- Your assignment: Print each of the records below, leaving every word as it is.

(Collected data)
============================================================

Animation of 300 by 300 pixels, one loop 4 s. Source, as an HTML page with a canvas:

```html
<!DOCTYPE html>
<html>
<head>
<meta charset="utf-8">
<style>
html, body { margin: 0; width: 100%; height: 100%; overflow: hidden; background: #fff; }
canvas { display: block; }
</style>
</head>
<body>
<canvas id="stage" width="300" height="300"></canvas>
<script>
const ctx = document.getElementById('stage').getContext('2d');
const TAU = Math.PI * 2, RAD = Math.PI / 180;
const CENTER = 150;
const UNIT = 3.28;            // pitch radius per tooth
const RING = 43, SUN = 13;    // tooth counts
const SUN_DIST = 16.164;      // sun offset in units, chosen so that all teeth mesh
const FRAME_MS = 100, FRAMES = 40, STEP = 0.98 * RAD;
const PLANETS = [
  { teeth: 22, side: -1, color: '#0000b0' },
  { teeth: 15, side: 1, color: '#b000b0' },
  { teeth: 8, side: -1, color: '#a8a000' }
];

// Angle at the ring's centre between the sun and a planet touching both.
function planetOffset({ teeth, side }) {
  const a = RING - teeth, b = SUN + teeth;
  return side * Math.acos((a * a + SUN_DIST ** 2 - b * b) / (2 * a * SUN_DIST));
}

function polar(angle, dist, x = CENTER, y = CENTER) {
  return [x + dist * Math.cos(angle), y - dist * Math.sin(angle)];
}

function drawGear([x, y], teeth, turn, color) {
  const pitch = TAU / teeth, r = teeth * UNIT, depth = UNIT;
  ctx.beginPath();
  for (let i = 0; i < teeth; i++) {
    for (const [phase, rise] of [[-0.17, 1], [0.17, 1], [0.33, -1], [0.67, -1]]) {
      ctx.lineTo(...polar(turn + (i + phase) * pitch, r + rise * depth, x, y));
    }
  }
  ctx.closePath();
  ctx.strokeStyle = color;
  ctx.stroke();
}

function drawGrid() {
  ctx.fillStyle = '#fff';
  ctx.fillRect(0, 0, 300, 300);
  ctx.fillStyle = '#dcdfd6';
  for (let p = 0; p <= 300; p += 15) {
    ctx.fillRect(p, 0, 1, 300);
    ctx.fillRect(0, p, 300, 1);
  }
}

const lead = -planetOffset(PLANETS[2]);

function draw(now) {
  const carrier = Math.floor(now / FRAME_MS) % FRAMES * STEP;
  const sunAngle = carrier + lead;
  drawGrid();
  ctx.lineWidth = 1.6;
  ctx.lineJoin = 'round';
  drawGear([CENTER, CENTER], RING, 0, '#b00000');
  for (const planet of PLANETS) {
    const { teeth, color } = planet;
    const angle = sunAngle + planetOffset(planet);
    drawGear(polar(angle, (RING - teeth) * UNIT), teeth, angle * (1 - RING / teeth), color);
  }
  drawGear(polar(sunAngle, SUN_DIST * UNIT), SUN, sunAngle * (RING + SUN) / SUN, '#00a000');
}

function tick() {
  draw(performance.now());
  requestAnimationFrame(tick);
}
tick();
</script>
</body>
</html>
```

============================================================

- Result:
Animation of 300 by 300 pixels, one loop 4 s. Source, as an HTML page with a canvas:

```html
<!DOCTYPE html>
<html>
<head>
<meta charset="utf-8">
<style>
html, body { margin: 0; width: 100%; height: 100%; overflow: hidden; background: #fff; }
canvas { display: block; }
</style>
</head>
<body>
<canvas id="stage" width="300" height="300"></canvas>
<script>
const ctx = document.getElementById('stage').getContext('2d');
const TAU = Math.PI * 2, RAD = Math.PI / 180;
const CENTER = 150;
const UNIT = 3.28;            // pitch radius per tooth
const RING = 43, SUN = 13;    // tooth counts
const SUN_DIST = 16.164;      // sun offset in units, chosen so that all teeth mesh
const FRAME_MS = 100, FRAMES = 40, STEP = 0.98 * RAD;
const PLANETS = [
  { teeth: 22, side: -1, color: '#0000b0' },
  { teeth: 15, side: 1, color: '#b000b0' },
  { teeth: 8, side: -1, color: '#a8a000' }
];

// Angle at the ring's centre between the sun and a planet touching both.
function planetOffset({ teeth, side }) {
  const a = RING - teeth, b = SUN + teeth;
  return side * Math.acos((a * a + SUN_DIST ** 2 - b * b) / (2 * a * SUN_DIST));
}

function polar(angle, dist, x = CENTER, y = CENTER) {
  return [x + dist * Math.cos(angle), y - dist * Math.sin(angle)];
}

function drawGear([x, y], teeth, turn, color) {
  const pitch = TAU / teeth, r = teeth * UNIT, depth = UNIT;
  ctx.beginPath();
  for (let i = 0; i < teeth; i++) {
    for (const [phase, rise] of [[-0.17, 1], [0.17, 1], [0.33, -1], [0.67, -1]]) {
      ctx.lineTo(...polar(turn + (i + phase) * pitch, r + rise * depth, x, y));
    }
  }
  ctx.closePath();
  ctx.strokeStyle = color;
  ctx.stroke();
}

function drawGrid() {
  ctx.fillStyle = '#fff';
  ctx.fillRect(0, 0, 300, 300);
  ctx.fillStyle = '#dcdfd6';
  for (let p = 0; p <= 300; p += 15) {
    ctx.fillRect(p, 0, 1, 300);
    ctx.fillRect(0, p, 300, 1);
  }
}

const lead = -planetOffset(PLANETS[2]);

function draw(now) {
  const carrier = Math.floor(now / FRAME_MS) % FRAMES * STEP;
  const sunAngle = carrier + lead;
  drawGrid();
  ctx.lineWidth = 1.6;
  ctx.lineJoin = 'round';
  drawGear([CENTER, CENTER], RING, 0, '#b00000');
  for (const planet of PLANETS) {
    const { teeth, color } = planet;
    const angle = sunAngle + planetOffset(planet);
    drawGear(polar(angle, (RING - teeth) * UNIT), teeth, angle * (1 - RING / teeth), color);
  }
  drawGear(polar(sunAngle, SUN_DIST * UNIT), SUN, sunAngle * (RING + SUN) / SUN, '#00a000');
}

function tick() {
  draw(performance.now());
  requestAnimationFrame(tick);
}
tick();
</script>
</body>
</html>
```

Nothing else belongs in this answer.